During their three days at STEM Camp, a classroom of South Monterey County students got to assume the roles of Avengers, Survivor castaways, and a CSI team. What better way to learn about science, technology, engineering and math (STEM) than by launching rockets, tying knots, and doing forensic research?
STEM Camp took place June 17-19 at San Ardo Elementary School. The summer learning program was funded by Chevron, coordinated by the Monterey County Office of Education (MCOE), and offered free of charge to K-12 students in South Monterey County.
“We see this as an investment in a community where we operate,” said Adam Alvidrez, Community Engagement Specialist with Chevron. “Students get excited about STEM in general, and maybe that sparks a passion for STEM-based careers in such industries as aerospace or agriculture.”
Using plastic bottles, water and a bicycle pump, students learned about propulsion on Avengers Day. Successful rocket launches were greeted with cheers, while unsuccessful efforts meant a trip back to the drawing board.
“That is the scientific method.
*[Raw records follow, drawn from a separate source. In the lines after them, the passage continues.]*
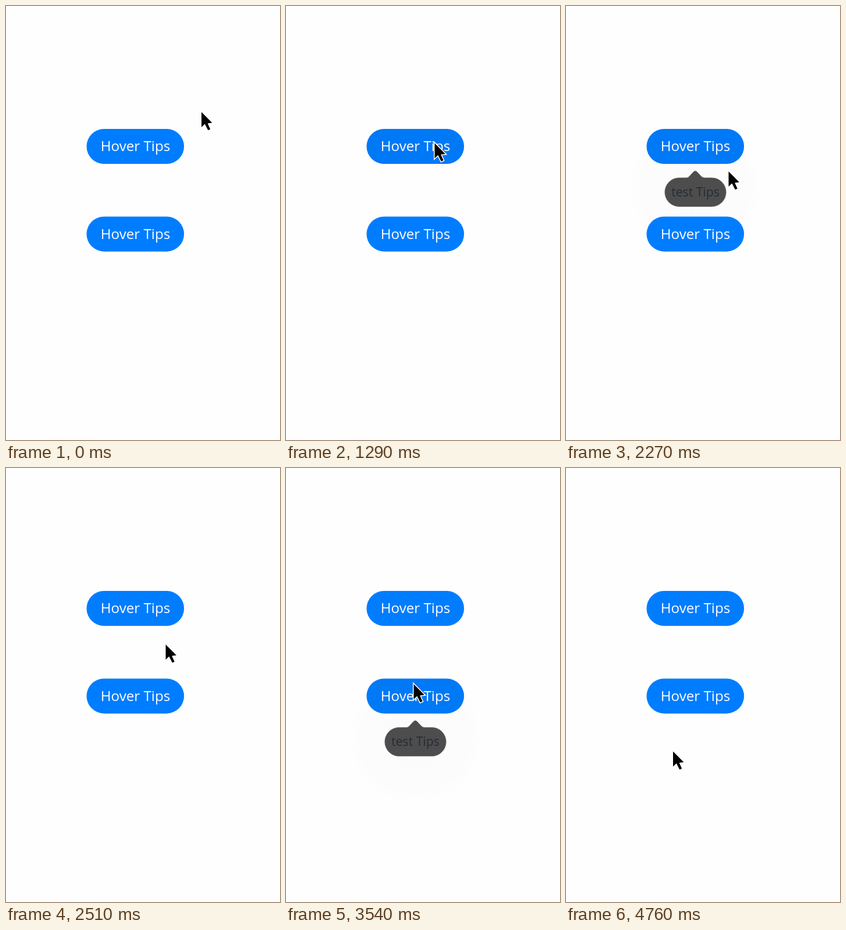
Recreate the animation shown at these times as an HTML page. Size 471x745 px, loop 4.83 s.

```html
<!DOCTYPE html>
<html lang="en">
<head>
<meta charset="utf-8">
<title>Hover tips</title>
<style>
  html, body { margin: 0; width: 100%; height: 100%; overflow: hidden; background: #fefefe; }
  svg { display: block; width: 471px; height: 745px; }
  text { font-family: "Open Sans", "Noto Sans", sans-serif; text-anchor: middle; }
  .label { font-size: 24.2px; font-weight: 500; fill: #fff; }
  .tip-label { font-size: 21.2px; fill: #242c36; }
</style>
</head>
<body>
<svg viewBox="0 0 471 745">
  <defs>
    <radialGradient id="shade">
      <stop offset="0" stop-opacity=".012"/>
      <stop offset=".8" stop-opacity=".008"/>
      <stop offset="1" stop-opacity="0"/>
    </radialGradient>
  </defs>
  <circle id="halo" cx="222" cy="312" r="116" fill="url(#shade)"/>
  <g id="buttons"></g>
  <g id="tip">
    <path fill="#4d4d4d" stroke="#5c5c5c" stroke-width=".8"
      d="M194.5 295H207Q210 295 212 292.5L219.5 284.5Q222.3 282 225 284.5L232.5 292.5Q235 295 238 295H250.5A24.6 24.6 0 0 1 250.5 344.2H194.5A24.6 24.6 0 0 1 194.5 295Z"/>
    <text class="tip-label" x="222.5" y="327">test Tips</text>
  </g>
  <path id="cursor" d="M0 0V26L5.8 20.6L11.3 31.2L15.2 29.4L10.6 19.4L18.4 18.6Z"
    stroke="#fff" stroke-width="3" paint-order="stroke"/>
</svg>
<script>
const LOOP = 4830;
const BUTTON_GAP = 150.4;
const NORMAL = "#007dff", HOVERED = "#0079f7";

// start time, cursor x, cursor y, hovered button, tip shown
const STEPS = [
  [0, 336, 182, -1, false],
  [750, 316, 183, -1, false],
  [990, 293, 188, -1, false],
  [1290, 255.5, 235.5, 0, false],
  [1530, 246, 231, 0, true],
  [2270, 279.5, 284, 0, true],
  [2510, 274.5, 303, -1, false],
  [2750, 260, 324, -1, false],
  [3000, 247, 337, -1, false],
  [3270, 237.5, 352, -1, false],
  [3540, 219.5, 371, 1, true],
  [4290, 201, 441, -1, false],
  [4530, 188, 466, -1, false],
  [4760, 184, 486.5, -1, false]
];

const byId = id => document.getElementById(id);
const move = (el, x, y) => el.setAttribute("transform", `translate(${x} ${y})`);

byId("buttons").innerHTML = [0, 1].map(i => `
  <g transform="translate(0 ${i * BUTTON_GAP})">
    <rect x="138.5" y="211" width="167.6" height="60" rx="30"/>
    <text class="label" x="222.5" y="249.3">Hover Tips</text>
  </g>`).join("");

const faces = document.querySelectorAll("#buttons rect");
const tipParts = [byId("halo"), byId("tip")];

function render(time) {
  const t = time % LOOP;
  const [, x, y, hovered, tipShown] = STEPS.findLast(step => step[0] <= t);
  move(byId("cursor"), x, y);
  faces.forEach((face, i) => face.setAttribute("fill", i === hovered ? HOVERED : NORMAL));
  for (const part of tipParts) {
    part.setAttribute("visibility", tipShown ? "visible" : "hidden");
    move(part, 0, Math.max(hovered, 0) * BUTTON_GAP);
  }
}

const start = performance.now();
function tick() {
  render(performance.now() - start);
  requestAnimationFrame(tick);
}
tick();
</script>
</body>
</html>
```
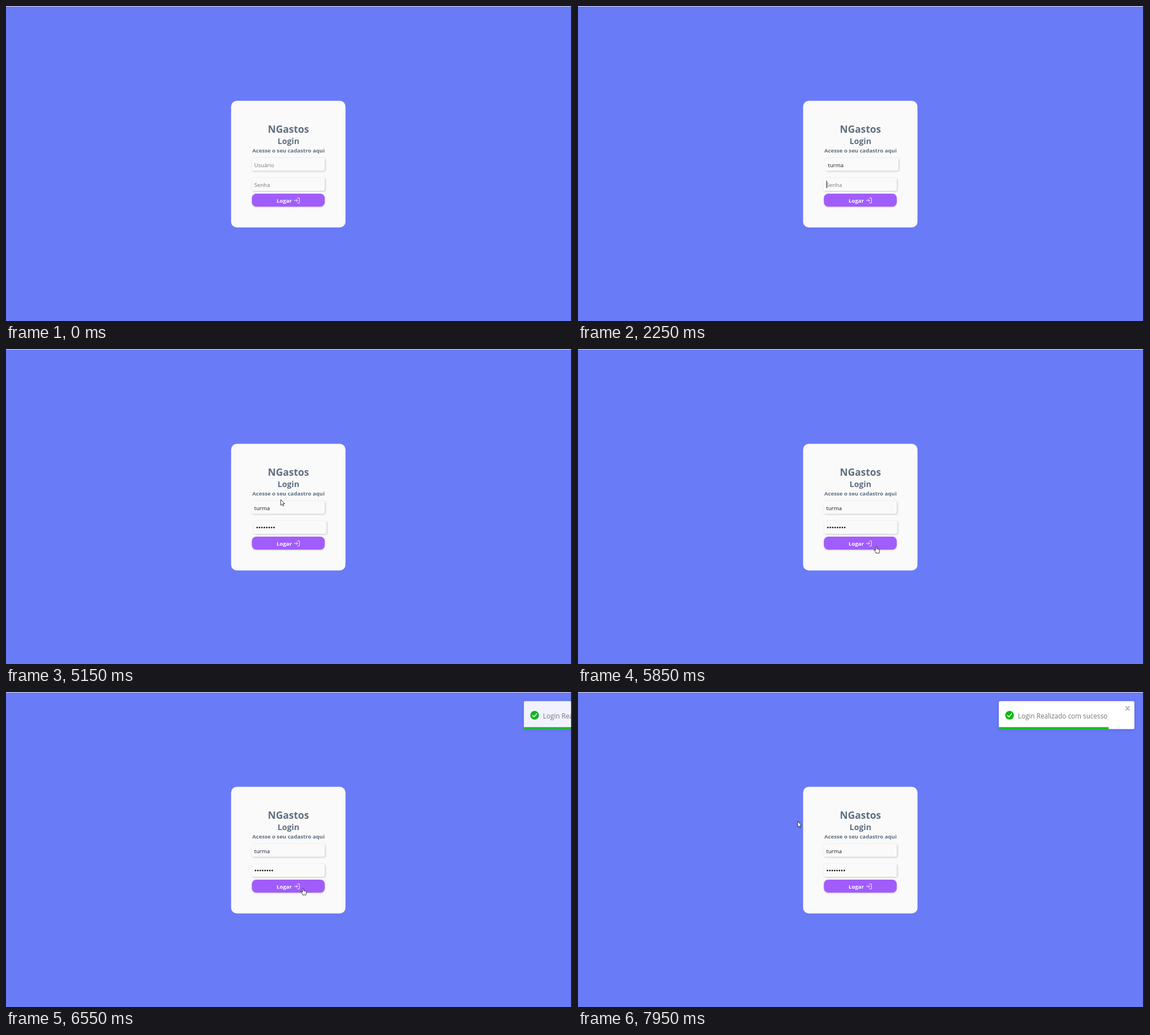
Recreate the animation shown at these times as an HTML page. Size 1002 by 559 pixels, loop 8 s.

```html
<!DOCTYPE html>
<html lang="pt-BR">
<head>
<meta charset="utf-8">
<title>Login</title>
<style>
  html, body { margin: 0; width: 100%; height: 100%; overflow: hidden; background: #6a7bf8; }
  svg { display: block; width: 1002px; height: 559px; }
  text { font-family: "Open Sans", "Noto Sans", sans-serif; font-size: 9.65px; }
  .head { font-weight: 700; fill: #5f6f81; text-anchor: middle; }
  .field rect.box { fill: #fafafa; filter: drop-shadow(1px 1px 1.5px rgba(0, 0, 0, .22)); }
  .hint { fill: #777; }
  .typed { fill: #111827; }
  .button { fill: #a15dfc; filter: drop-shadow(0 1px 1px rgba(0, 0, 0, .22)); }
  .toast { fill: #fff; filter: drop-shadow(0 1px 3px rgba(0, 0, 0, .14)); }
  .line { fill: none; stroke-linecap: round; stroke-linejoin: round; }
  .pointer path { fill: #fff; stroke: #111; stroke-width: .8; stroke-linejoin: round; }
</style>
</head>
<body>
<svg viewBox="0 0 1002 559">
  <rect width="1002" height="559" fill="#6a7bf8"/>
  <rect width="1001" height="1" fill="#e2dce0"/>

  <rect id="card" x="398.5" width="202.5" rx="10" fill="#fafafa"/>
  <g id="form">
    <text class="head" x="500" y="225" style="font-size:17.4px">NGastos</text>
    <text class="head" x="500" y="245.2" style="font-size:14.2px">Login</text>
    <text class="head" x="500" y="260">Acesse o seu cadastro aqui</text>

    <g class="field" id="user">
      <rect class="box" x="435" y="269.5" width="129.5" height="23" rx="3.5"/>
      <text class="hint" x="439.5" y="285.6">Usuário</text>
      <text class="typed" x="439.5" y="285.6"></text>
      <rect class="caret" y="275" width="1" height="13" fill="#111"/>
    </g>
    <g class="field" id="pass">
      <rect class="box" x="435" y="305" width="129.5" height="23" rx="3.5"/>
      <text class="hint" x="439.5" y="320.6">Senha</text>
      <g class="dots" fill="#111"></g>
      <rect class="caret" y="310" width="1" height="13" fill="#111"/>
    </g>

    <rect class="button" x="435.3" y="333" width="129" height="23" rx="8"/>
    <text x="479" y="348.7" fill="#fff" font-weight="700">Logar</text>
    <g class="line" transform="translate(509.2 338.5) scale(.051)" stroke="#fff" stroke-width="18">
      <path d="M24 128H136M94 86l42 42-42 42M136 40h56a8 8 0 0 1 8 8v160a8 8 0 0 1-8 8h-56"/>
    </g>
    <path id="spinner" class="line" d="M-8 0A8 8 0 0 1 0-8" stroke="#a15dfc" stroke-width="2" style="stroke-linecap:butt"/>
  </g>

  <g id="toast">
    <rect class="toast" x="745" y="16.3" width="240" height="49.5" rx="2.6"/>
    <rect id="bar" x="745" y="62.4" height="3.4" fill="#07bc0c"/>
    <circle cx="764" cy="41.3" r="7.7" fill="#07bc0c"/>
    <path class="line" d="M760.4 41.6l2.6 2.6 4.8-5.6" stroke="#fff" stroke-width="1.5"/>
    <text x="778.8" y="46.6" fill="#757575" style="font-size:11.75px">Login Realizado com sucesso</text>
    <path class="line" d="M969.8 25.8l6.4 6.4M976.2 25.8l-6.4 6.4" stroke="#999" stroke-width="1.4"/>
  </g>

  <g class="pointer" id="pointer">
    <path id="arrow" d="M.4.4V10.4L2.7 8.3 4.3 11.8 5.9 11.1 4.4 7.6H7.5Z"/>
    <path id="hand" d="M-1 .8Q0-.6 1 .8V4.6l3.9.8q1.2.3 1.1 1.6l-.8 3.6v1.6h-6v-1.3l-3-3.6q-.4-1.4 1-1l1.8 1.1Z"/>
  </g>
  <rect x="1000.5" width="1.5" height="559" fill="#0c0c12"/>
</svg>
<script>
const LOOP = 8000, LEFT = 439.5, DOT = 4.25, NAME = 'turma';
const $ = s => document.querySelector(s);
const set = (el, attrs) => { for (const k in attrs) el.setAttribute(k, attrs[k]); };
const show = (el, on) => { el.style.display = on ? '' : 'none'; };
const within = (t, a, b) => t >= a && t < b;

const userKeys = [1700, 1850, 1950, 2050, 2100];
const passKeys = [3000, 3150, 3350, 3550, 3700, 3900, 4150, 4300];
const focus = { user: [1000, 2250], pass: [2250, 5550] };
const busy = [6200, 6400];
const toastStart = 6320, toastTime = 700, barStart = 7000;

// time, x, y of the pointer tip
const visits = [
  [[150, 81, 24], [300, 205, 116], [450, 325, 190], [600, 428, 246], [700, 466, 267], [750, 482, 282]],
  [[5150, 486, 267], [5200, 486, 263], [5350, 486, 264], [5450, 500, 298], [5550, 528, 350],
   [6400, 528, 350], [6550, 526, 348], [6750, 515, 336], [6850, 503, 312], [7050, 455, 277],
   [7300, 414, 248], [7600, 392, 238], [7950, 388.5, 229.3], [8000, 388.5, 229]]
];
const bounce = [[0, 1956], [.6, -16.3], [.75, 6.5], [.9, -3.3], [1, 0]];

function bezier(x1, y1, x2, y2) {
  const at = (a, b, u) => 3 * a * u * (1 - u) ** 2 + 3 * b * u * u * (1 - u) + u ** 3;
  return x => {
    if (x <= 0) return 0;
    if (x >= 1) return 1;
    let lo = 0, hi = 1;
    for (let i = 0; i < 24; i++) {
      const mid = (lo + hi) / 2;
      if (at(x1, x2, mid) < x) lo = mid; else hi = mid;
    }
    return at(y1, y2, lo);
  };
}
const ease = bezier(.25, .1, .25, 1);
const easeOut = bezier(.215, .61, .355, 1);

function follow(steps, t, curve = u => u) {
  if (t >= steps.at(-1)[0]) return steps.at(-1).slice(1);
  const i = steps.findIndex(s => s[0] > t);
  const a = steps[i - 1], b = steps[i];
  const u = curve((t - a[0]) / (b[0] - a[0]));
  return a.slice(1).map((v, k) => v + (b[k + 1] - v) * u);
}

for (let i = 0; i < passKeys.length; i++) {
  const dot = document.createElementNS('http://www.w3.org/2000/svg', 'circle');
  set(dot, { cx: LEFT + DOT * (i + .5), cy: 316.8, r: 1.4 });
  $('.dots').append(dot);
}

function drawField(id, t, count, keys, width) {
  const box = $('#' + id), [on, off] = focus[id];
  const shift = 3 * (ease((t - on) / 700) - ease((t - off) / 700));
  set(box, { transform: `translate(${shift} 0)` });
  show(box.querySelector('.hint'), !count);
  const last = count ? keys[count - 1] : on;
  const caret = box.querySelector('.caret');
  set(caret, { x: LEFT + width });
  show(caret, within(t, on, off) && Math.floor((t - last) / 450) % 2 === 0);
}

function drawPointer(t, lift) {
  const path = visits.find(v => within(t, v[0][0], v.at(-1)[0]));
  show($('#pointer'), path);
  if (!path) return;
  const [x, y] = follow(path, t);
  const over = (top, bottom) => within(x, 435, 565) && within(y - lift, top, bottom);
  const overButton = over(333, 356);
  const overField = over(269.5, 292.5) || over(305, 328);
  set($('#pointer'), { transform: `translate(${x} ${y})` });
  show($('#arrow'), !overButton && !overField);
  show($('#hand'), overButton);
}

function drawToast(t) {
  const u = (t - toastStart) / toastTime;
  show($('#toast'), u >= 0);
  if (u < 0) return;
  set($('#toast'), {
    transform: `translate(${follow(bounce, u, easeOut)[0]} 0)`,
    opacity: easeOut(u / .6)
  });
  set($('#bar'), { width: 240 * (1 - Math.max(0, t - barStart) / 5000) });
}

function draw(t) {
  const loading = within(t, ...busy), lift = loading ? -12.3 : 0;
  set($('#card'), { y: 168.2 + lift, height: 224.8 - 2 * lift });
  set($('#form'), { transform: `translate(0 ${lift})` });
  show($('#spinner'), loading);
  set($('#spinner'), { transform: `translate(446 372.3) rotate(${(t - 6350) * .36})` });

  const typed = keys => keys.filter(k => k <= t).length;
  const letters = typed(userKeys), dots = typed(passKeys);
  const name = $('#user .typed');
  name.textContent = NAME.slice(0, letters);
  drawField('user', t, letters, userKeys, letters ? name.getComputedTextLength() + .3 : .8);
  [...$('.dots').children].forEach((d, i) => show(d, i < dots));
  drawField('pass', t, dots, passKeys, dots * DOT + .3);

  drawToast(t);
  drawPointer(t, lift);
}

const start = performance.now();
function tick() {
  draw((performance.now() - start) % LOOP);
  requestAnimationFrame(tick);
}
tick();
</script>
</body>
</html>
```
We design, we test, and then redesign until we get it right,” said Brandon Swift, MCOE STEM coordinator.
As Survivor castaways, students learned the basics of tying Alpine Butterfly and Bowline knots – useful skills when camping, climbing or even moving furniture. Dr. Catherine Reimer, San Ardo Union School District Superintendent, sat in on the knot-tying exercise.
“The students really enjoyed the hands on experience,” said Dr. Reimer. “We are extremely grateful for what Chevron has provided in this community. For students in rural areas, this is an exceptional opportunity to be exposed to STEM instruction.”
Other camp activities included the Human Knot, Styrofoam Balloon Boat races, and creating 3-D topographic models from a flat map.
Students from schools in the San Ardo, San Lucas, San Antonio, and King City union school districts attended the camp.